▶ [What is expected]:
Every word of every entry must be retyped exactly.
....
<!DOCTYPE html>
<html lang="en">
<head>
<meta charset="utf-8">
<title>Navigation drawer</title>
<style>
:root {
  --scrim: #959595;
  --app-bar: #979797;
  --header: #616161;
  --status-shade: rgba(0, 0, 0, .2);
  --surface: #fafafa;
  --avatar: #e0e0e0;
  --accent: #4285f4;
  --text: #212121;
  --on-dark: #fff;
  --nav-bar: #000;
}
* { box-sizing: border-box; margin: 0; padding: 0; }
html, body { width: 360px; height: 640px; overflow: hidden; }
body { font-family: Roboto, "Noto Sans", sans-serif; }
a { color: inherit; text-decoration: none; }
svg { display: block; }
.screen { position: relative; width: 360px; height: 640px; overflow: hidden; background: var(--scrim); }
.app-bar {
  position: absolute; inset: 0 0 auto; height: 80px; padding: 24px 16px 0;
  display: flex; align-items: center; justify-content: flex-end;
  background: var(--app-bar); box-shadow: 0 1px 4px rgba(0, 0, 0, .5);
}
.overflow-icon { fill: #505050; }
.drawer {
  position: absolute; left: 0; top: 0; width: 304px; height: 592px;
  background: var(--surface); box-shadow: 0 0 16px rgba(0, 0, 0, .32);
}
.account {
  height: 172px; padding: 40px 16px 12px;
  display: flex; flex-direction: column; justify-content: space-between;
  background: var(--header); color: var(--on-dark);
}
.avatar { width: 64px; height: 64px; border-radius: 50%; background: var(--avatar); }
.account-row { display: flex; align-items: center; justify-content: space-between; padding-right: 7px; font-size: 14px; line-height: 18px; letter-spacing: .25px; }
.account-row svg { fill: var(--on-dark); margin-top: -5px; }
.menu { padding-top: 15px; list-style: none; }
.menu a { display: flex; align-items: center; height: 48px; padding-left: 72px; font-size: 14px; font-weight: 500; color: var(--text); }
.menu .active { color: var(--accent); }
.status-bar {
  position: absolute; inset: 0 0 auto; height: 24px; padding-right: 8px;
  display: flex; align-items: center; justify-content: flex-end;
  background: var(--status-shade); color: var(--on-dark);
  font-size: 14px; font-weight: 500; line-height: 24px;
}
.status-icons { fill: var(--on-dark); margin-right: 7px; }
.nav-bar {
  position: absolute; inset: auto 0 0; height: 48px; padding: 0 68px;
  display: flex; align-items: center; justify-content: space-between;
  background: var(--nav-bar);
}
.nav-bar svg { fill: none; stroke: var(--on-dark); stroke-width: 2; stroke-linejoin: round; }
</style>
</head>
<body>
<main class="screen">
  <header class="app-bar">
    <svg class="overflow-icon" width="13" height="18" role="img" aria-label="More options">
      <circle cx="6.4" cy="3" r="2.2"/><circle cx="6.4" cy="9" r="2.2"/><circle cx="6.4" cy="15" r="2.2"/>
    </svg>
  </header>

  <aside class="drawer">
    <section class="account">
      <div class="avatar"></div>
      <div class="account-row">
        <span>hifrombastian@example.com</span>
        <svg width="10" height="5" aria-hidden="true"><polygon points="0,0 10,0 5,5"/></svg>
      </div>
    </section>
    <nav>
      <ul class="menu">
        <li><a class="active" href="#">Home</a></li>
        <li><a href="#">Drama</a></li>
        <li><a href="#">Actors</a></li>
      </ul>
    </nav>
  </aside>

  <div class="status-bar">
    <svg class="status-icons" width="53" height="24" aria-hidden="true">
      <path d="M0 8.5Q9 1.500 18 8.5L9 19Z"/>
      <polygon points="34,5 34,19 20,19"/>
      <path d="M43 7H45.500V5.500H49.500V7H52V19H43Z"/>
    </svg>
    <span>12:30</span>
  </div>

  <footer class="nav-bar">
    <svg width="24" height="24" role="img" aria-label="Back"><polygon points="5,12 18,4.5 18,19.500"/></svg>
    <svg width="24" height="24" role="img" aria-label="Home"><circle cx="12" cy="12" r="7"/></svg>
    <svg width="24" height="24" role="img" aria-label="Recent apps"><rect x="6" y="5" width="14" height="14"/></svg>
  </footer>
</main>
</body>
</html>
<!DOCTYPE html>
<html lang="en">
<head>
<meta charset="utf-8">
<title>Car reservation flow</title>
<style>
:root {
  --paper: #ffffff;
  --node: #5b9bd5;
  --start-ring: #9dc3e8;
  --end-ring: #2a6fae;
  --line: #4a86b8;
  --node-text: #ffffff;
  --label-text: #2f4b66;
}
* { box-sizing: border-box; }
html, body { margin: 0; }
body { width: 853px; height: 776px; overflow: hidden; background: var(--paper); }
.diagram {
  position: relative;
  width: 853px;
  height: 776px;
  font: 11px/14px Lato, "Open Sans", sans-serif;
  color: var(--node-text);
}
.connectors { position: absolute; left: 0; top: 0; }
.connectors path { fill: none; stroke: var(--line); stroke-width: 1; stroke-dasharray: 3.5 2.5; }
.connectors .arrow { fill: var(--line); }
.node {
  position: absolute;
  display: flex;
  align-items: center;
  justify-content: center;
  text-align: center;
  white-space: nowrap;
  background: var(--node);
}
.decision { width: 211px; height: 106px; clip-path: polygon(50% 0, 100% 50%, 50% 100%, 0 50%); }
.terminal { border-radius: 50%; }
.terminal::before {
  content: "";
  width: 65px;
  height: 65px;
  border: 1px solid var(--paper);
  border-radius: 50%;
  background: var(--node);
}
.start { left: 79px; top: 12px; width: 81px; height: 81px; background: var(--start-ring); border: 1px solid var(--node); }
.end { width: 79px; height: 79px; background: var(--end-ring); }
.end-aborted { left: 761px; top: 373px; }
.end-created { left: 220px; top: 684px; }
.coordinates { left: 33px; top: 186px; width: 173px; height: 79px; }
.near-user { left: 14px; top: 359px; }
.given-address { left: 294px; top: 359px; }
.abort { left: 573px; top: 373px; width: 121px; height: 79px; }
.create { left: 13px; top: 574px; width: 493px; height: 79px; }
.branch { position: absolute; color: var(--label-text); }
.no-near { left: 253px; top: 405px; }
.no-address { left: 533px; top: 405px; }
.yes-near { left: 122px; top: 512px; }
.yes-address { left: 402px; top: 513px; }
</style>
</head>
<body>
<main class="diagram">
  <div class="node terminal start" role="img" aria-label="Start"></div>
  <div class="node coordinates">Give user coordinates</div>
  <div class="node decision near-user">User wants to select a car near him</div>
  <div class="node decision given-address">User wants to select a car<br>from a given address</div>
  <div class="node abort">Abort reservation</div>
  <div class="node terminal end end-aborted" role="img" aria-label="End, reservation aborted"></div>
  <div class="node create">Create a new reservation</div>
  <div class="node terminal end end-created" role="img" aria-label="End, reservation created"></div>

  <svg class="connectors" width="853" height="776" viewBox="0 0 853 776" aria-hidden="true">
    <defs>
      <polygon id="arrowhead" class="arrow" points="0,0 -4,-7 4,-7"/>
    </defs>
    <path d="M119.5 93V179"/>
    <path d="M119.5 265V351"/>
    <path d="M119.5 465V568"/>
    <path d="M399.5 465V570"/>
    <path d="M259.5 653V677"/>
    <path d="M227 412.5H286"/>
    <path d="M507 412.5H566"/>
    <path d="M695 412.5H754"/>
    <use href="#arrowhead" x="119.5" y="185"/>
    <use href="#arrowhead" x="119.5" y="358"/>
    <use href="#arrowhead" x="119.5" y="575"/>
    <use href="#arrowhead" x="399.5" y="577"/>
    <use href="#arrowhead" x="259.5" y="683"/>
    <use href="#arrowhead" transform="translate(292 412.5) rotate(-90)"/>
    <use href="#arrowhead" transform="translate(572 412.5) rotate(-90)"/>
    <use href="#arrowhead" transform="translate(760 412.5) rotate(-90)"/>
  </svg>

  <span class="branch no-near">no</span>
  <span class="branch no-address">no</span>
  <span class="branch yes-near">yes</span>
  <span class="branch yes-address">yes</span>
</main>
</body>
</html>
....
▶ [Exercise solution]:
<!DOCTYPE html>
<html lang="en">
<head>
<meta charset="utf-8">
<title>Navigation drawer</title>
<style>
:root {
  --scrim: #959595;
  --app-bar: #979797;
  --header: #616161;
  --status-shade: rgba(0, 0, 0, .2);
  --surface: #fafafa;
  --avatar: #e0e0e0;
  --accent: #4285f4;
  --text: #212121;
  --on-dark: #fff;
  --nav-bar: #000;
}
* { box-sizing: border-box; margin: 0; padding: 0; }
html, body { width: 360px; height: 640px; overflow: hidden; }
body { font-family: Roboto, "Noto Sans", sans-serif; }
a { color: inherit; text-decoration: none; }
svg { display: block; }
.screen { position: relative; width: 360px; height: 640px; overflow: hidden; background: var(--scrim); }
.app-bar {
  position: absolute; inset: 0 0 auto; height: 80px; padding: 24px 16px 0;
  display: flex; align-items: center; justify-content: flex-end;
  background: var(--app-bar); box-shadow: 0 1px 4px rgba(0, 0, 0, .5);
}
.overflow-icon { fill: #505050; }
.drawer {
  position: absolute; left: 0; top: 0; width: 304px; height: 592px;
  background: var(--surface); box-shadow: 0 0 16px rgba(0, 0, 0, .32);
}
.account {
  height: 172px; padding: 40px 16px 12px;
  display: flex; flex-direction: column; justify-content: space-between;
  background: var(--header); color: var(--on-dark);
}
.avatar { width: 64px; height: 64px; border-radius: 50%; background: var(--avatar); }
.account-row { display: flex; align-items: center; justify-content: space-between; padding-right: 7px; font-size: 14px; line-height: 18px; letter-spacing: .25px; }
.account-row svg { fill: var(--on-dark); margin-top: -5px; }
.menu { padding-top: 15px; list-style: none; }
.menu a { display: flex; align-items: center; height: 48px; padding-left: 72px; font-size: 14px; font-weight: 500; color: var(--text); }
.menu .active { color: var(--accent); }
.status-bar {
  position: absolute; inset: 0 0 auto; height: 24px; padding-right: 8px;
  display: flex; align-items: center; justify-content: flex-end;
  background: var(--status-shade); color: var(--on-dark);
  font-size: 14px; font-weight: 500; line-height: 24px;
}
.status-icons { fill: var(--on-dark); margin-right: 7px; }
.nav-bar {
  position: absolute; inset: auto 0 0; height: 48px; padding: 0 68px;
  display: flex; align-items: center; justify-content: space-between;
  background: var(--nav-bar);
}
.nav-bar svg { fill: none; stroke: var(--on-dark); stroke-width: 2; stroke-linejoin: round; }
</style>
</head>
<body>
<main class="screen">
  <header class="app-bar">
    <svg class="overflow-icon" width="13" height="18" role="img" aria-label="More options">
      <circle cx="6.4" cy="3" r="2.2"/><circle cx="6.4" cy="9" r="2.2"/><circle cx="6.4" cy="15" r="2.2"/>
    </svg>
  </header>

  <aside class="drawer">
    <section class="account">
      <div class="avatar"></div>
      <div class="account-row">
        <span>hifrombastian@example.com</span>
        <svg width="10" height="5" aria-hidden="true"><polygon points="0,0 10,0 5,5"/></svg>
      </div>
    </section>
    <nav>
      <ul class="menu">
        <li><a class="active" href="#">Home</a></li>
        <li><a href="#">Drama</a></li>
        <li><a href="#">Actors</a></li>
      </ul>
    </nav>
  </aside>

  <div class="status-bar">
    <svg class="status-icons" width="53" height="24" aria-hidden="true">
      <path d="M0 8.5Q9 1.500 18 8.5L9 19Z"/>
      <polygon points="34,5 34,19 20,19"/>
      <path d="M43 7H45.500V5.500H49.500V7H52V19H43Z"/>
    </svg>
    <span>12:30</span>
  </div>

  <footer class="nav-bar">
    <svg width="24" height="24" role="img" aria-label="Back"><polygon points="5,12 18,4.5 18,19.500"/></svg>
    <svg width="24" height="24" role="img" aria-label="Home"><circle cx="12" cy="12" r="7"/></svg>
    <svg width="24" height="24" role="img" aria-label="Recent apps"><rect x="6" y="5" width="14" height="14"/></svg>
  </footer>
</main>
</body>
</html>
<!DOCTYPE html>
<html lang="en">
<head>
<meta charset="utf-8">
<title>Car reservation flow</title>
<style>
:root {
  --paper: #ffffff;
  --node: #5b9bd5;
  --start-ring: #9dc3e8;
  --end-ring: #2a6fae;
  --line: #4a86b8;
  --node-text: #ffffff;
  --label-text: #2f4b66;
}
* { box-sizing: border-box; }
html, body { margin: 0; }
body { width: 853px; height: 776px; overflow: hidden; background: var(--paper); }
.diagram {
  position: relative;
  width: 853px;
  height: 776px;
  font: 11px/14px Lato, "Open Sans", sans-serif;
  color: var(--node-text);
}
.connectors { position: absolute; left: 0; top: 0; }
.connectors path { fill: none; stroke: var(--line); stroke-width: 1; stroke-dasharray: 3.5 2.5; }
.connectors .arrow { fill: var(--line); }
.node {
  position: absolute;
  display: flex;
  align-items: center;
  justify-content: center;
  text-align: center;
  white-space: nowrap;
  background: var(--node);
}
.decision { width: 211px; height: 106px; clip-path: polygon(50% 0, 100% 50%, 50% 100%, 0 50%); }
.terminal { border-radius: 50%; }
.terminal::before {
  content: "";
  width: 65px;
  height: 65px;
  border: 1px solid var(--paper);
  border-radius: 50%;
  background: var(--node);
}
.start { left: 79px; top: 12px; width: 81px; height: 81px; background: var(--start-ring); border: 1px solid var(--node); }
.end { width: 79px; height: 79px; background: var(--end-ring); }
.end-aborted { left: 761px; top: 373px; }
.end-created { left: 220px; top: 684px; }
.coordinates { left: 33px; top: 186px; width: 173px; height: 79px; }
.near-user { left: 14px; top: 359px; }
.given-address { left: 294px; top: 359px; }
.abort { left: 573px; top: 373px; width: 121px; height: 79px; }
.create { left: 13px; top: 574px; width: 493px; height: 79px; }
.branch { position: absolute; color: var(--label-text); }
.no-near { left: 253px; top: 405px; }
.no-address { left: 533px; top: 405px; }
.yes-near { left: 122px; top: 512px; }
.yes-address { left: 402px; top: 513px; }
</style>
</head>
<body>
<main class="diagram">
  <div class="node terminal start" role="img" aria-label="Start"></div>
  <div class="node coordinates">Give user coordinates</div>
  <div class="node decision near-user">User wants to select a car near him</div>
  <div class="node decision given-address">User wants to select a car<br>from a given address</div>
  <div class="node abort">Abort reservation</div>
  <div class="node terminal end end-aborted" role="img" aria-label="End, reservation aborted"></div>
  <div class="node create">Create a new reservation</div>
  <div class="node terminal end end-created" role="img" aria-label="End, reservation created"></div>

  <svg class="connectors" width="853" height="776" viewBox="0 0 853 776" aria-hidden="true">
    <defs>
      <polygon id="arrowhead" class="arrow" points="0,0 -4,-7 4,-7"/>
    </defs>
    <path d="M119.5 93V179"/>
    <path d="M119.5 265V351"/>
    <path d="M119.5 465V568"/>
    <path d="M399.5 465V570"/>
    <path d="M259.5 653V677"/>
    <path d="M227 412.5H286"/>
    <path d="M507 412.5H566"/>
    <path d="M695 412.5H754"/>
    <use href="#arrowhead" x="119.5" y="185"/>
    <use href="#arrowhead" x="119.5" y="358"/>
    <use href="#arrowhead" x="119.5" y="575"/>
    <use href="#arrowhead" x="399.5" y="577"/>
    <use href="#arrowhead" x="259.5" y="683"/>
    <use href="#arrowhead" transform="translate(292 412.5) rotate(-90)"/>
    <use href="#arrowhead" transform="translate(572 412.5) rotate(-90)"/>
    <use href="#arrowhead" transform="translate(760 412.5) rotate(-90)"/>
  </svg>

  <span class="branch no-near">no</span>
  <span class="branch no-address">no</span>
  <span class="branch yes-near">yes</span>
  <span class="branch yes-address">yes</span>
</main>
</body>
</html>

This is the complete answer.